Exercise aim -
Where in the records does the word "define" occur? Copy each line in which it does.

(Records from a dataset)
-=-=-=-=-

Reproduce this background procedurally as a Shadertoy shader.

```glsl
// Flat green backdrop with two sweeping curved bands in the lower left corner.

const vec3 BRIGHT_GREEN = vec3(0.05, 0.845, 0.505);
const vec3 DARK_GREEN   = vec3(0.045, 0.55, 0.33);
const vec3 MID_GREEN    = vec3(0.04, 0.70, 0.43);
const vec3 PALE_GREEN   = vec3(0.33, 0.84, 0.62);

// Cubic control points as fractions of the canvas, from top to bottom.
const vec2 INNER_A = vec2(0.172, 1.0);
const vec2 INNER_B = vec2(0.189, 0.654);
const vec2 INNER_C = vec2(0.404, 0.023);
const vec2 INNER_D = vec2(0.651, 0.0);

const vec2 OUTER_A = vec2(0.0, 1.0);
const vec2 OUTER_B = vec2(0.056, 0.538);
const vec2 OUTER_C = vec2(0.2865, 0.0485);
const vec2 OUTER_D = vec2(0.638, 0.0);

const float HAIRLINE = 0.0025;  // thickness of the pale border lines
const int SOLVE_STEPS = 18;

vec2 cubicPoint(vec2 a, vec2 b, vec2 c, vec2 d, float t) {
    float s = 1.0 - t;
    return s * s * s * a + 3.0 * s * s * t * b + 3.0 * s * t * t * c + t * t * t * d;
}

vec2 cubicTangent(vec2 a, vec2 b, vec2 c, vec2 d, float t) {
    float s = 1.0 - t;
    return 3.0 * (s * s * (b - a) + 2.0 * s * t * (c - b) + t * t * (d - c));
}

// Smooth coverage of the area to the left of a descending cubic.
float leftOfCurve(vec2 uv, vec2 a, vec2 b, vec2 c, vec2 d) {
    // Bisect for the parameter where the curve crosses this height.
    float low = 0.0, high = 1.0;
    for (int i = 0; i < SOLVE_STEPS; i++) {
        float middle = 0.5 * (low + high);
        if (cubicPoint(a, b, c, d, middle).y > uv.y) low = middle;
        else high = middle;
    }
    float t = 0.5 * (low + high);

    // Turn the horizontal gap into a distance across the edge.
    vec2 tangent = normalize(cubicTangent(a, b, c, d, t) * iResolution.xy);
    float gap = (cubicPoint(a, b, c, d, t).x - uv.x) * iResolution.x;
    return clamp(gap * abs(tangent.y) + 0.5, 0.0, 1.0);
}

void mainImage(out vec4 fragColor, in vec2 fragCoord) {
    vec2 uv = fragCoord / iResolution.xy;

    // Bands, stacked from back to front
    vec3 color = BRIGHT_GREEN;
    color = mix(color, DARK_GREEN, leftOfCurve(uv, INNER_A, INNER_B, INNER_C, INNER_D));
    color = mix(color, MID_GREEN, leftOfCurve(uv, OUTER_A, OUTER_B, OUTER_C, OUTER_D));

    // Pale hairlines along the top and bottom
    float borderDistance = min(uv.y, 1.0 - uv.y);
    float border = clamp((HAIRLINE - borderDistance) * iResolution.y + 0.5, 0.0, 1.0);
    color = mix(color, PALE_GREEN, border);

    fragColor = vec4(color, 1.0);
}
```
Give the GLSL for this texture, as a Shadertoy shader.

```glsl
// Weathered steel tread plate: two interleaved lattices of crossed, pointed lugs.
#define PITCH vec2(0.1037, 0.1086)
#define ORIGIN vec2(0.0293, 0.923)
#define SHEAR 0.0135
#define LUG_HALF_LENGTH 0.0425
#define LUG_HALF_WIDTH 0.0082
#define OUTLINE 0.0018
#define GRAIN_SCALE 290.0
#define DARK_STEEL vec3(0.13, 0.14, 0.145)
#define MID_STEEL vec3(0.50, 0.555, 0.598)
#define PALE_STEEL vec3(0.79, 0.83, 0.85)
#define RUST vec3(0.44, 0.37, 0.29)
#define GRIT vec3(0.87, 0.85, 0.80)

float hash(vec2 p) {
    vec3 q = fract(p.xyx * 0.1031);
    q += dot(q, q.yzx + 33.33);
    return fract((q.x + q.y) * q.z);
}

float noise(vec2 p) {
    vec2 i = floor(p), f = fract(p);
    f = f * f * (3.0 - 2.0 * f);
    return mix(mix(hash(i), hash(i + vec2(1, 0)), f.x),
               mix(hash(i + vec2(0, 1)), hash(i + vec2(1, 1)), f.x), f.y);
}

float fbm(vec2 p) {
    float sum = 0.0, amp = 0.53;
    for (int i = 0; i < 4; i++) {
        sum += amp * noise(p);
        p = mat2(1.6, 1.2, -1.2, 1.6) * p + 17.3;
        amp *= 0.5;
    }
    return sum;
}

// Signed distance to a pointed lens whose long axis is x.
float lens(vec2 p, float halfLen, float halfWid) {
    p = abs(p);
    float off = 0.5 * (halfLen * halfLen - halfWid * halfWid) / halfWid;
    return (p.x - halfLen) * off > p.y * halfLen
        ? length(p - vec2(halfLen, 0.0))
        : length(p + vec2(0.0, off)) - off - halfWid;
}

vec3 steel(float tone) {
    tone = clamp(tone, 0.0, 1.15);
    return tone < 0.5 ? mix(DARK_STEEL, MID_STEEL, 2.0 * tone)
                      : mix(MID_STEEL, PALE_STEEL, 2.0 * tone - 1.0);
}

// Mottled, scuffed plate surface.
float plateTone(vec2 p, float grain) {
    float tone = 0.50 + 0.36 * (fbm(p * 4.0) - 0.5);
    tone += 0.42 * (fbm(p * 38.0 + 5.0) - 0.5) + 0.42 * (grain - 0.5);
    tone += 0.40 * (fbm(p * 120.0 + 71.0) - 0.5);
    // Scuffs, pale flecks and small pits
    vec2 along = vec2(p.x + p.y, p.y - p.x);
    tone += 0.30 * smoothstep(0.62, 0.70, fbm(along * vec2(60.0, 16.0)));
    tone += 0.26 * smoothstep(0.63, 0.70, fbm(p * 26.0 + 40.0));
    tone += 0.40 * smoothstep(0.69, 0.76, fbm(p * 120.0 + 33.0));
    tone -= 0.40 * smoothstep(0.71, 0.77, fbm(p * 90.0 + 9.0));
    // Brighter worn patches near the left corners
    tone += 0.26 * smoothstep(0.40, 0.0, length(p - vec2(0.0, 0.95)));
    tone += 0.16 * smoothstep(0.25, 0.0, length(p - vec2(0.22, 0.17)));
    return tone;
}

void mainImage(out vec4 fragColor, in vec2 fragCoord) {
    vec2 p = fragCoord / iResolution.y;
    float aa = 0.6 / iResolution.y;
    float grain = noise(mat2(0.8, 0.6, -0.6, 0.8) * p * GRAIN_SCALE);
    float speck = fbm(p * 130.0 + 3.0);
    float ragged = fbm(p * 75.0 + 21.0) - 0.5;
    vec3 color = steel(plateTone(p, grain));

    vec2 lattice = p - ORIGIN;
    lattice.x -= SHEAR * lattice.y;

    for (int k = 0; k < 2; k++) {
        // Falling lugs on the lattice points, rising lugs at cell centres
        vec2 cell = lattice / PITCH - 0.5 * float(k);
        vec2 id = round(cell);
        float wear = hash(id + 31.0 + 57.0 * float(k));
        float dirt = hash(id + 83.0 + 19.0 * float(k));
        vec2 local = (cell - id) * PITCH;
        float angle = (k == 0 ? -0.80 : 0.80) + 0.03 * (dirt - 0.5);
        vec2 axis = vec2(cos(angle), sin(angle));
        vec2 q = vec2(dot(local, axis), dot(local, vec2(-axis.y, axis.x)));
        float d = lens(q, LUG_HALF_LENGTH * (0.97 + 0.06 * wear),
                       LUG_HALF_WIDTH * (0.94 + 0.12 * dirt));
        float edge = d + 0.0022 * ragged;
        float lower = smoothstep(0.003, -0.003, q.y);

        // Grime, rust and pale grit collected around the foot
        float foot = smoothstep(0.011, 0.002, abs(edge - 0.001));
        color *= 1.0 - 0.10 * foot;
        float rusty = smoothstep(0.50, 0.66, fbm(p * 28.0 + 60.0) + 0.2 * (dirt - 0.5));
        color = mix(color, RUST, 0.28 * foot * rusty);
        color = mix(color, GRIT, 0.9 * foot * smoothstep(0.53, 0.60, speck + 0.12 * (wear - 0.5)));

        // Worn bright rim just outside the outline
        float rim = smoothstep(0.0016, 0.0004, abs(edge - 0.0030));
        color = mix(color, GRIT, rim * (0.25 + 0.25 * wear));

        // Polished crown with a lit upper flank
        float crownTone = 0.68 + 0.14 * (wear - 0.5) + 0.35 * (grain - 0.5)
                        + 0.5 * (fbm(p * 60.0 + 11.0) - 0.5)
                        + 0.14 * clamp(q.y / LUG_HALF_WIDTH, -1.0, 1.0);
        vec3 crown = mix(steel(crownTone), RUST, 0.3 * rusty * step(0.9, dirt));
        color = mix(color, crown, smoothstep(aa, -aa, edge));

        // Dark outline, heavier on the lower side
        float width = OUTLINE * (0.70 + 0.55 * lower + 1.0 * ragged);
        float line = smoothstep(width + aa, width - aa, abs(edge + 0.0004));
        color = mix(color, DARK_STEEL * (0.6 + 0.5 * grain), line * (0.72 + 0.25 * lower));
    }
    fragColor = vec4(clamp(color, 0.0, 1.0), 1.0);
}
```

-=-=-=-=-

Answer to this task -
#define PITCH vec2(0.1037, 0.1086)
#define ORIGIN vec2(0.0293, 0.923)
#define SHEAR 0.0135
#define LUG_HALF_LENGTH 0.0425
#define LUG_HALF_WIDTH 0.0082
#define OUTLINE 0.0018
#define GRAIN_SCALE 290.0
#define DARK_STEEL vec3(0.13, 0.14, 0.145)
#define MID_STEEL vec3(0.50, 0.555, 0.598)
#define PALE_STEEL vec3(0.79, 0.83, 0.85)
#define RUST vec3(0.44, 0.37, 0.29)
#define GRIT vec3(0.87, 0.85, 0.80)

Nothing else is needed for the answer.